SEND pupils say racism and lack of understanding lead to exclusion
Young people with additional needs have said they are unfairly excluded from mainstream schools. This is from racism to a lack of understanding from professionals as key reasons.
Findings from The Children’s Society’s ‘Disrupting Exploitation Programme’ come after figures showed pupils with special educational needs or disabilities (SEND) were three times more likely to be excluded than children without additional needs if they had an Education Health and Care Plan.
They were also five times more likely to be excluded without a plan.
The Children’s Society’s new report, ‘Youth Voice: SEND and School Exclusions’, show these children are especially vulnerable to sexual exploitation and being groomed into crime.
Staff from the charity’s Disrupting Exploitation team spoke to pupils from two North London schools to understand why so many were being excluded from mainstream schools.
One school was for children with special educational needs. The other was an alternative provision school.
Children told how exclusions were stressful, harmed their relationships with their families, and led to them missing learning and struggling to transition into new schools.
Pupils told of a culture of prejudice. They said consequences for poor behaviour escalated more quickly and led to harsher sanctions for children from certain ethnic groups.
Young people said teachers did not acknowledge racism as a form of abuse or take complaints of racism seriously.
This supports a YMCA poll in 2020 which found that 95% of black children had heard racist language at school, and 49% of black children felt racism was the main barrier to academic achievement.

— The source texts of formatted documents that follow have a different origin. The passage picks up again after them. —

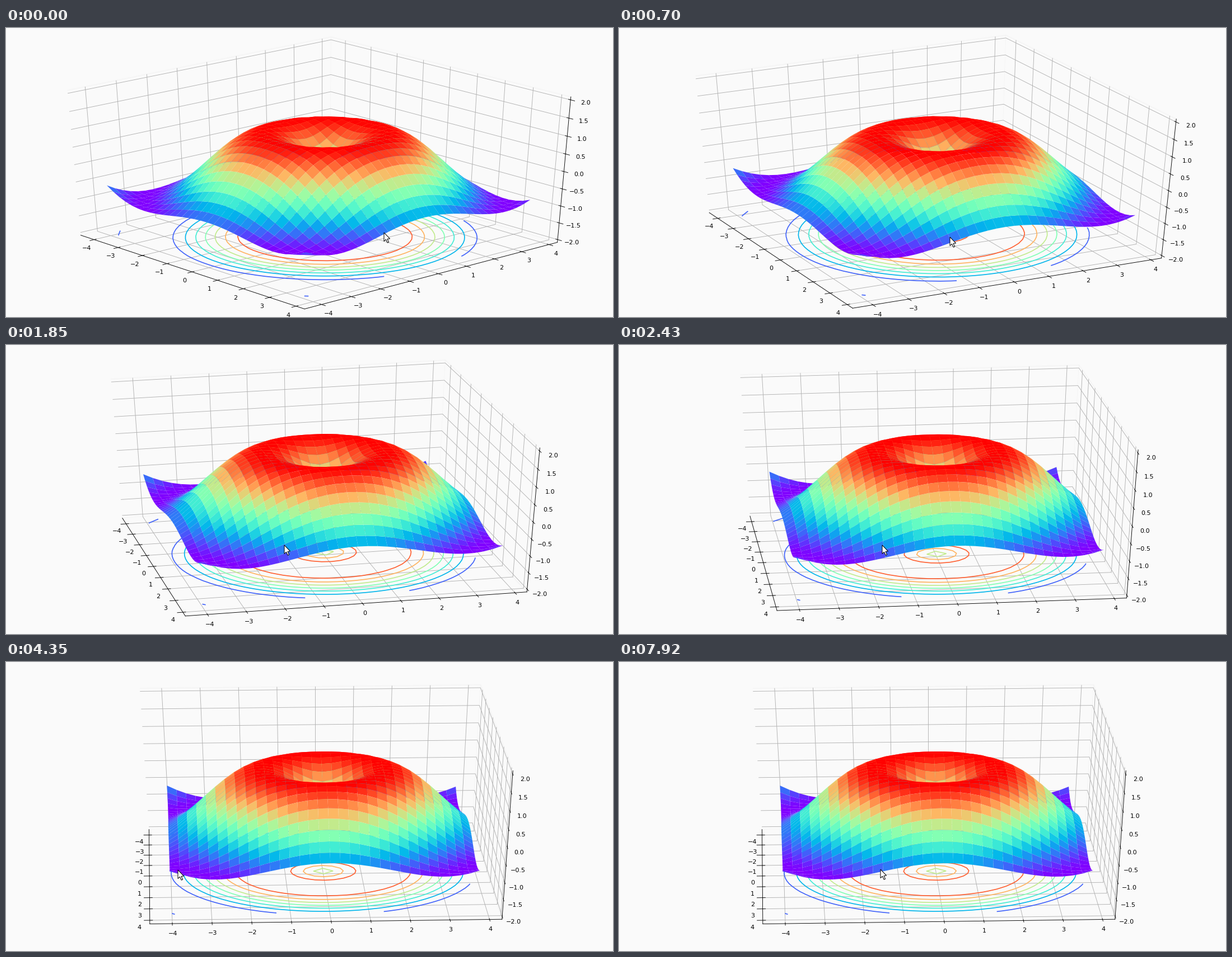
A matplotlib script that plays this animation: 1084 px wide and 517 px high, repeating every 8000 ms.

```python
import numpy as np
import matplotlib.pyplot as plt
from matplotlib.animation import FuncAnimation
from matplotlib.patches import Polygon
from matplotlib.transforms import Affine2D
from mpl_toolkits.mplot3d import Axes3D

W, H, DPI = 1084, 517, 80
LOOP, FRAMES, STEPS = 8000, 100, 57
INTERVAL = LOOP // FRAMES
BACKGROUND = "#fafafa"

# The plot fills a box slightly larger than the stage.
BOX_LEFT, BOX_TOP, BOX_W, BOX_H = -7.1, -13, 1099.8, 542

# The picture is refreshed in 57 even steps; key points are counted in them.
VIEW_STEPS = [0, 5, 13, 17, 19]
AZIMUTH = [-41.9, -26.8, -13, -7, -2.6]
ELEVATION = [31.7, 36.1, 34, 32, 32]

POINTER_STEPS = [0, 5, 13, 17, 27, 31, 33, 45, 56]
POINTER_X = [675, 591, 497, 470, 295, 307, 336, 408, 467]
POINTER_Y = [366, 374, 358, 358, 364, 372, 382, 382, 371]


class StretchedAxes(Axes3D):
    """3D axes that fill their rectangle instead of staying square."""

    def apply_aspect(self, position=None):
        pass


def padded(low, high):
    pad = (high - low) / 48
    return low - pad, high + pad


fig = plt.figure(figsize=(W / DPI, H / DPI), dpi=DPI, facecolor=BACKGROUND)
ax = StretchedAxes(fig, [BOX_LEFT / W, 1 - (BOX_TOP + BOX_H) / H, BOX_W / W, BOX_H / H])
fig.add_axes(ax)
ax.patch.set_visible(False)
ax.computed_zorder = False

side = np.arange(-4, 4, 0.25)
X, Y = np.meshgrid(side, side)
Z = np.sin(np.hypot(X, Y))
ax.contour(X, Y, Z, levels=np.arange(-1, 1.01, 0.25), zdir="z", offset=-2,
           cmap="rainbow", linewidths=1.5, zorder=1)
ax.plot_surface(X, Y, Z, rstride=1, cstride=1, cmap="rainbow", zorder=2)

margin = 0.05 * np.ptp(side)
span = padded(side[0] - margin, side[-1] + margin)
ax.set_xlim(span)
ax.set_ylim(span)
ax.set_zlim(padded(-2, 2))
ax.set_xticks(range(-4, 5))
ax.set_yticks(range(-4, 5))
ax.set_zticks(np.arange(-2, 2.1, 0.5))
# This zoom cancels the built-in scaling, leaving a cube of side 25/24.
ax.set_box_aspect((1, 1, 1), zoom=np.sqrt(3) / 1.8294640721620434)
for axis in (ax.xaxis, ax.yaxis, ax.zaxis):
    axis.set_pane_color(BACKGROUND)
    axis.pane.set_edgecolor("#f3f3f3")

arrow = [(0, 0), (0, 15.5), (3.5, 12.3), (6.2, 18.2), (8.6, 17.1), (6, 11.4), (10.6, 11)]
pointer = Polygon(arrow, facecolor="white", edgecolor="black", linewidth=0.9, zorder=10)
fig.add_artist(pointer)


def draw(frame):
    # Look slightly ahead so a refresh within the frame is not shown late.
    step = int((frame * INTERVAL + 70) * STEPS / LOOP)
    ax.view_init(elev=np.interp(step, VIEW_STEPS, ELEVATION),
                 azim=np.interp(step, VIEW_STEPS, AZIMUTH))
    x = np.interp(step, POINTER_STEPS, POINTER_X)
    y = np.interp(step, POINTER_STEPS, POINTER_Y)
    pointer.set_transform(Affine2D().scale(1, -1).translate(x, H - y))
    return ()


def start():
    return draw(0)


anim = FuncAnimation(fig, draw, frames=FRAMES, init_func=start,
                     interval=INTERVAL, repeat=True, repeat_delay=0)
plt.show()
```
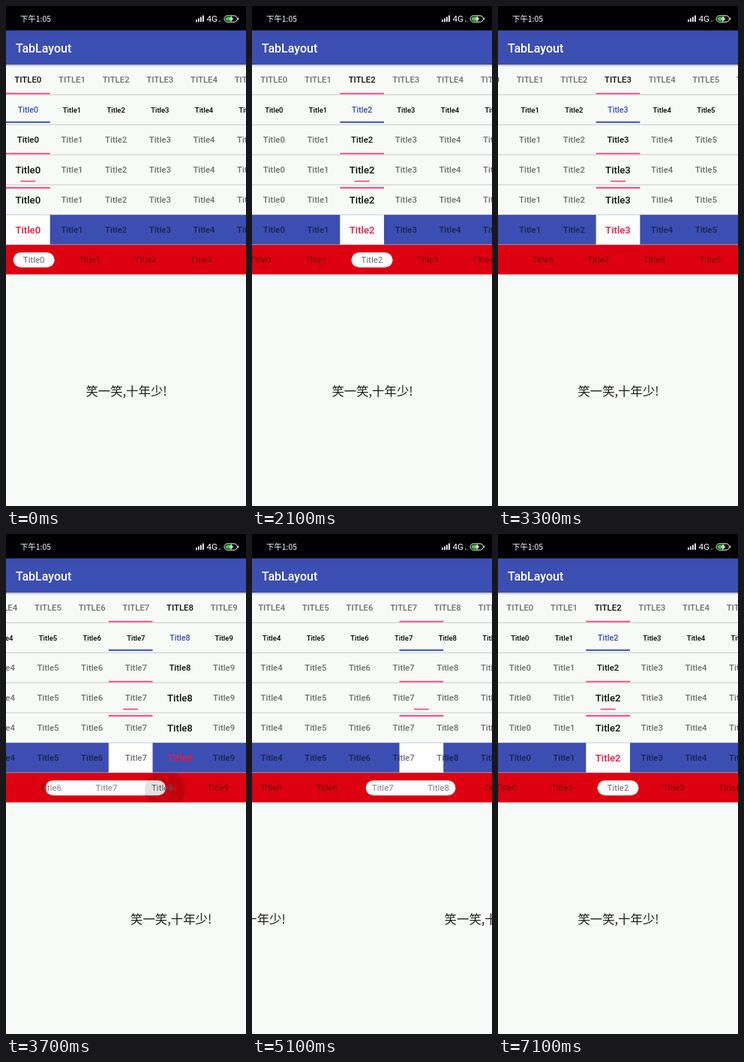
Write an HTML page that moves like this. It is 320x666 px and loops after 9900 ms.

```html
<!DOCTYPE html>
<html lang="zh">
<head>
<meta charset="utf-8">
<title>TabLayout</title>
<style>
  html, body { margin: 0; width: 100%; height: 100%; overflow: hidden; background: #f8faf7; }
  svg { display: block; width: 100%; height: 100%; font-family: Roboto, sans-serif; }
  .cjk { font-family: "Noto Sans CJK SC", "Noto Sans CJK", sans-serif; }
  .mid { text-anchor: middle; }
</style>
</head>
<body>
<svg id="stage" viewBox="0 0 320 666">
  <defs>
    <linearGradient id="shade" x2="0" y2="1">
      <stop stop-color="#000" stop-opacity=".28"/>
      <stop offset="1" stop-color="#000" stop-opacity="0"/>
    </linearGradient>
    <clipPath id="tabClip"><rect id="tabBox" y="318" width="74.4" height="39.5"/></clipPath>
  </defs>
  <rect width="320" height="666" fill="#f8faf7"/>
  <g id="pages" class="cjk mid" font-size="16.4" fill="#1c1c1c">
    <text x="160.5" y="519">笑一笑,十年少!</text>
    <text x="480.5" y="519">笑一笑,十年少!</text>
  </g>
  <g id="rows"></g>
  <circle id="ripple" fill="#000" clip-path="url(#tabClip)"/>
  <rect y="78" width="320" height="3" fill="url(#shade)"/>
  <rect y="32" width="320" height="46" fill="#3b4eb1"/>
  <text x="13" y="62.3" font-size="16" font-weight="500" fill="#fff">TabLayout</text>
  <rect width="320" height="32.5" fill="#000"/>
  <g fill="#fff">
    <text class="cjk" x="19" y="21" font-size="10.4">下午1:05</text>
    <path d="M253 18h1.8v3h-1.8zM256 16.4h1.8V21H256zM259 14.4h1.8V21H259zM262 12.4h1.8V21H262z"/>
    <text x="267.5" y="21.2" font-size="11.6">4G</text>
    <path d="M284 19.5h1v1.5h-1zM285.6 19.5h1v1.5h-1z" opacity=".6"/>
    <rect x="291" y="12.9" width="17.4" height="8.4" rx="4.2" fill="none" stroke="#fff"/>
    <rect x="292.6" y="14.4" width="10" height="5.4" rx="2.7" fill="#3fc34a"/>
    <path d="M309.3 15.6h1v3h-1zM301.4 12.6l-4 5.2h2.7l-1.3 4 4.2-5.4h-2.8z"/>
  </g>
</svg>
<script>
const NS = 'http://www.w3.org/2000/svg';
const LOOP = 9900, STEP = 100, COUNT = 10, WIDTH = 320;
const PINK = '#ff4081', BLUE = '#3b4eb1', GREY = '#707170', DARK = '#111';

const $ = id => document.getElementById(id);
const clamp = (v, lo, hi) => Math.min(hi, Math.max(lo, v));
const lerp = (a, b, f) => a + (b - a) * f;
const span = (t, start, length) => clamp((t - start) / length, 0, 1);

function set(node, attrs) {
  for (const key in attrs) node.setAttribute(key, attrs[key]);
  return node;
}
function add(parent, tag, attrs) {
  return parent.appendChild(set(document.createElementNS(NS, tag), attrs));
}

const decel = u => 1 - (1 - u) ** 2;
const settle = u => 1 - (1 - u) ** 5;
const flick = u => 1 - (1 - u ** 1.5) ** 3;

// cubic-bezier(.4, 0, .2, 1)
function standard(x) {
  let lo = 0, hi = 1, s = .5;
  for (let i = 0; i < 24; i++) {
    s = (lo + hi) / 2;
    const at = 1.2 * (1 - s) ** 2 * s + .6 * (1 - s) * s * s + s ** 3;
    if (at < x) lo = s; else hi = s;
  }
  return s * s * (3 - 2 * s);
}

// y, h: indicator top and height; w: its width; size, big: plain and selected text
const base = { pitch: 58.67, w: 58.67, h: 2, size: 11.4, big: 11.4, weight: 500, ink: GREY, on: DARK, bar: PINK };
const rows = [
  { caps: true, y: 37.5 },
  { y: 35.5, size: 9.5, big: 10.7, ink: '#000', on: BLUE, bar: BLUE },
  { y: 37.5 },
  { y: 34.4, h: 1.6, w: 20, big: 13.2 },
  { y: 3, big: 13.2 },
  { y: 0, h: 40, big: 13.2, bg: BLUE, bar: '#fff', ink: 'rgba(0,0,0,.56)', on: '#ea1a3e' },
  { y: 10, h: 20, w: 55, pitch: 74.4, weight: 400, size: 11.5, big: 11.5, pill: true,
    bg: '#dd0010', bar: '#fff', ink: 'rgba(0,0,0,.5)', on: '#666' }
].map((row, i) => ({ ...base, ...row, top: 78.2 + 40 * i }));

for (const row of rows) {
  const g = add($('rows'), 'g', { transform: `translate(0 ${row.top})` });
  if (row.bg) add(g, 'rect', { width: WIDTH, height: row.pill ? 39.3 : 40, fill: row.bg });
  row.strip = add(g, 'g', { class: 'mid', 'font-weight': row.weight });
  row.mark = add(row.strip, 'rect', { y: row.y, height: row.h, fill: row.bar, rx: row.pill ? 10 : 0 });
  row.labels = Array.from({ length: COUNT }, (_, i) => {
    const label = add(row.strip, 'text', { x: center(row, i) });
    label.textContent = (row.caps ? 'TITLE' : 'Title') + i;
    return label;
  });
  if (!row.pill) add(g, 'rect', { y: 39.4, width: WIDTH, height: 1, fill: '#c9cbc9' });
}

function center(row, i) { return (i + .5) * row.pitch; }
function rawScroll(row, i) { return center(row, i) - WIDTH / 2; }
function bound(row, x) { return clamp(x, 0, COUNT * row.pitch - WIDTH); }

const moves = [
  { at: 750, from: 0, to: 1 },
  { at: 1500, from: 1, to: 2 },
  { at: 2150, from: 2, to: 3 },
  { at: 3550, from: 3, to: 8, tap: true, slide: 600 },
  { at: 5050, from: 8, to: 1, tap: true, slide: 600 },
  { at: 6050, from: 1, to: 2, tap: true, slide: 300 }
];

const taps = [
  { at: 3500, tab: 8, x: 214, y: 342 },
  { at: 5000, tab: 1, x: 116, y: 344 },
  { at: 6000, tab: 2, x: 197, y: 352 }
];

function pose(t) {
  const move = moves.filter(m => m.at <= t).pop() || moves[0];
  const { at, from, to, tap, slide } = move;
  const f = tap ? standard(span(t, at, 300)) : flick(span(t, at, 440));
  const page = lerp(from, to, tap ? settle(span(t, at, slide)) : f);
  const selected = tap ? to : Math.round(page);
  return { from, to, tap, f, page, selected };
}

function scrollOf(row, p, t) {
  if (row.pill && t >= 2850 && t < 5050) {
    const end = bound(row, Infinity);
    return t < 4140
      ? lerp(rawScroll(row, 3), end, decel(span(t, 2850, 450)))
      : lerp(end, 0, decel(span(t, 4140, 660)));
  }
  const start = rawScroll(row, p.from);
  return bound(row, lerp(p.tap ? bound(row, start) : start, rawScroll(row, p.to), p.f));
}

function drawRow(row, p, t) {
  row.scroll = scrollOf(row, p, t);
  set(row.strip, { transform: `translate(${-row.scroll} 0)` });

  // the pill stretches: its leading edge runs ahead of the trailing one
  let fl = p.f, fr = p.f;
  if (row.pill) {
    const ahead = Math.sin(p.f * Math.PI / 2), behind = 1 - Math.cos(p.f * Math.PI / 2);
    [fl, fr] = p.to > p.from ? [behind, ahead] : [ahead, behind];
  }
  const a = center(row, p.from), b = center(row, p.to);
  const left = lerp(a, b, fl) - row.w / 2, right = lerp(a, b, fr) + row.w / 2;
  set(row.mark, { x: left, width: right - left });

  row.labels.forEach((label, i) => {
    const on = i === p.selected, size = on ? row.big : row.size;
    set(label, { 'font-size': size, fill: on ? row.on : row.ink, y: 20.2 + size * .356 });
  });
}

function drawRipple(t) {
  const tap = taps.find(k => t >= k.at && t < k.at + 600);
  set($('ripple'), { visibility: tap ? 'visible' : 'hidden' });
  if (!tap) return;
  const row = rows[6], u = (t - tap.at) / 600;
  const mid = center(row, tap.tab) - row.scroll;
  set($('tabBox'), { x: mid - row.pitch / 2 });
  set($('ripple'), {
    cx: lerp(tap.x, mid, u), cy: lerp(tap.y, 338, u),
    r: 7 + 60 * u, opacity: .17 * (1 - u)
  });
}

function draw(t) {
  const p = pose(t);
  set($('pages'), { transform: `translate(${-(p.page % 1) * WIDTH} 0)` });
  rows.forEach(row => drawRow(row, p, t));
  drawRipple(t);
}

const begun = performance.now();
function tick() {
  const t = (performance.now() - begun) % LOOP;
  draw(Math.floor(t / STEP) * STEP);
  requestAnimationFrame(tick);
}
tick();
</script>
</body>
</html>
```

Young people said staff in mainstream schools had unrealistic expectations of their maturity and ability to communicate needs and lacked awareness of how additional needs affected behaviour.
Pupils often did not get help to address their behaviour and understand its likely consequences.
Some complained of staff being too busy, that they were not listened to, including when they were in trouble, and that teachers refused to explain decisions.
One said that if teachers had listened to him, this may have prevented incidents triggered by his additional needs.
Young people said they felt reputations arising from past behaviour stuck, and they weren’t offered a fresh start, contributing to exclusions.
Some felt suspensions could help students reflect and learn. But most thought permanent exclusions were often unfair and unsupported by evidence.
Pupils were not always forewarned of the sometimes rapid escalation of sanctions to the point of exclusion and said other sanctions were often disproportionate. They said isolation units were overcrowded, making them feel trapped, and being used by teachers who did not know what else to do.
Students said their behaviour improved in their new setting with smaller classes and support from mentors or staff who listened, treated them like young adults and offered praise.
The Children’s Society said: “The report calls for alternative provision and mainstream schools to share best-practice, so pupils are better supported.”
It also warns exclusions often fail to address issues affecting children’s behaviour outside the classroom and merely transfer risks into the community.
Claire Alldis, national manager of The Children’s Society’s Disrupting Exploitation programme, said: “School exclusions should be a last resort for any child, and it’s a real concern that vulnerable children with additional needs are disproportionately likely to be excluded.
“What children told us was worrying. They spoke of experiences of racism, of staff being too quick to exclude children, not listening and failing to take their additional needs into account or understand the root causes of their behaviour.
“The vast majority of school staff have the best interests of pupils at heart, but there are systemic issues here which we hope our recommendations will help to address. Children with SEND should not have to be excluded to get the support they need.”
Other recommendations for schools include:
- Training staff in SEND awareness, the impact of trauma, racism and exclusions
- Working with social care and other agencies to improve early identification of SEND
- Consulting with students from diverse backgrounds on a SEND-friendly behaviour policy which addresses racism
- Giving all pupils at risk of exclusion or suspension access to independent advocates to promote their interests and help ensure the exclusions appeal system is accessible
- Ensuring staff are from diverse backgrounds, representative of the local community
The Children’s Society said it also wants better national oversight of decisions to exclude pupils, including requirements that risks of exploitation are always first considered and children’s needs assessed by schools and social care.
The charity wants councils to monitor the frequency of exclusions, and work with schools to reduce them – identifying issues affecting children’s behaviour and offering them support.
It is urging the Government to invest more in early support for SEND young people and in alternative provision.
Latest figures show nearly 1.5m pupils were identified as having special educational needs or disabilities in England in 2021/22, almost 77,000 more than the previous year.
Of these, around 355,000 children have an Education, Health and Care Plan. The percentage of pupils with additional needs, but no plan, has increased to 12.6%.
The Children’s Society’s Disrupting Programme works with organisations including councils, the police, schools, businesses, transport operators and community groups in London, Birmingham and Greater Manchester.
It helps them identify and respond to child exploitation and change policies and systems that perpetuate harm to children. The programme also supports children at risk of and who are being exploited in all three areas.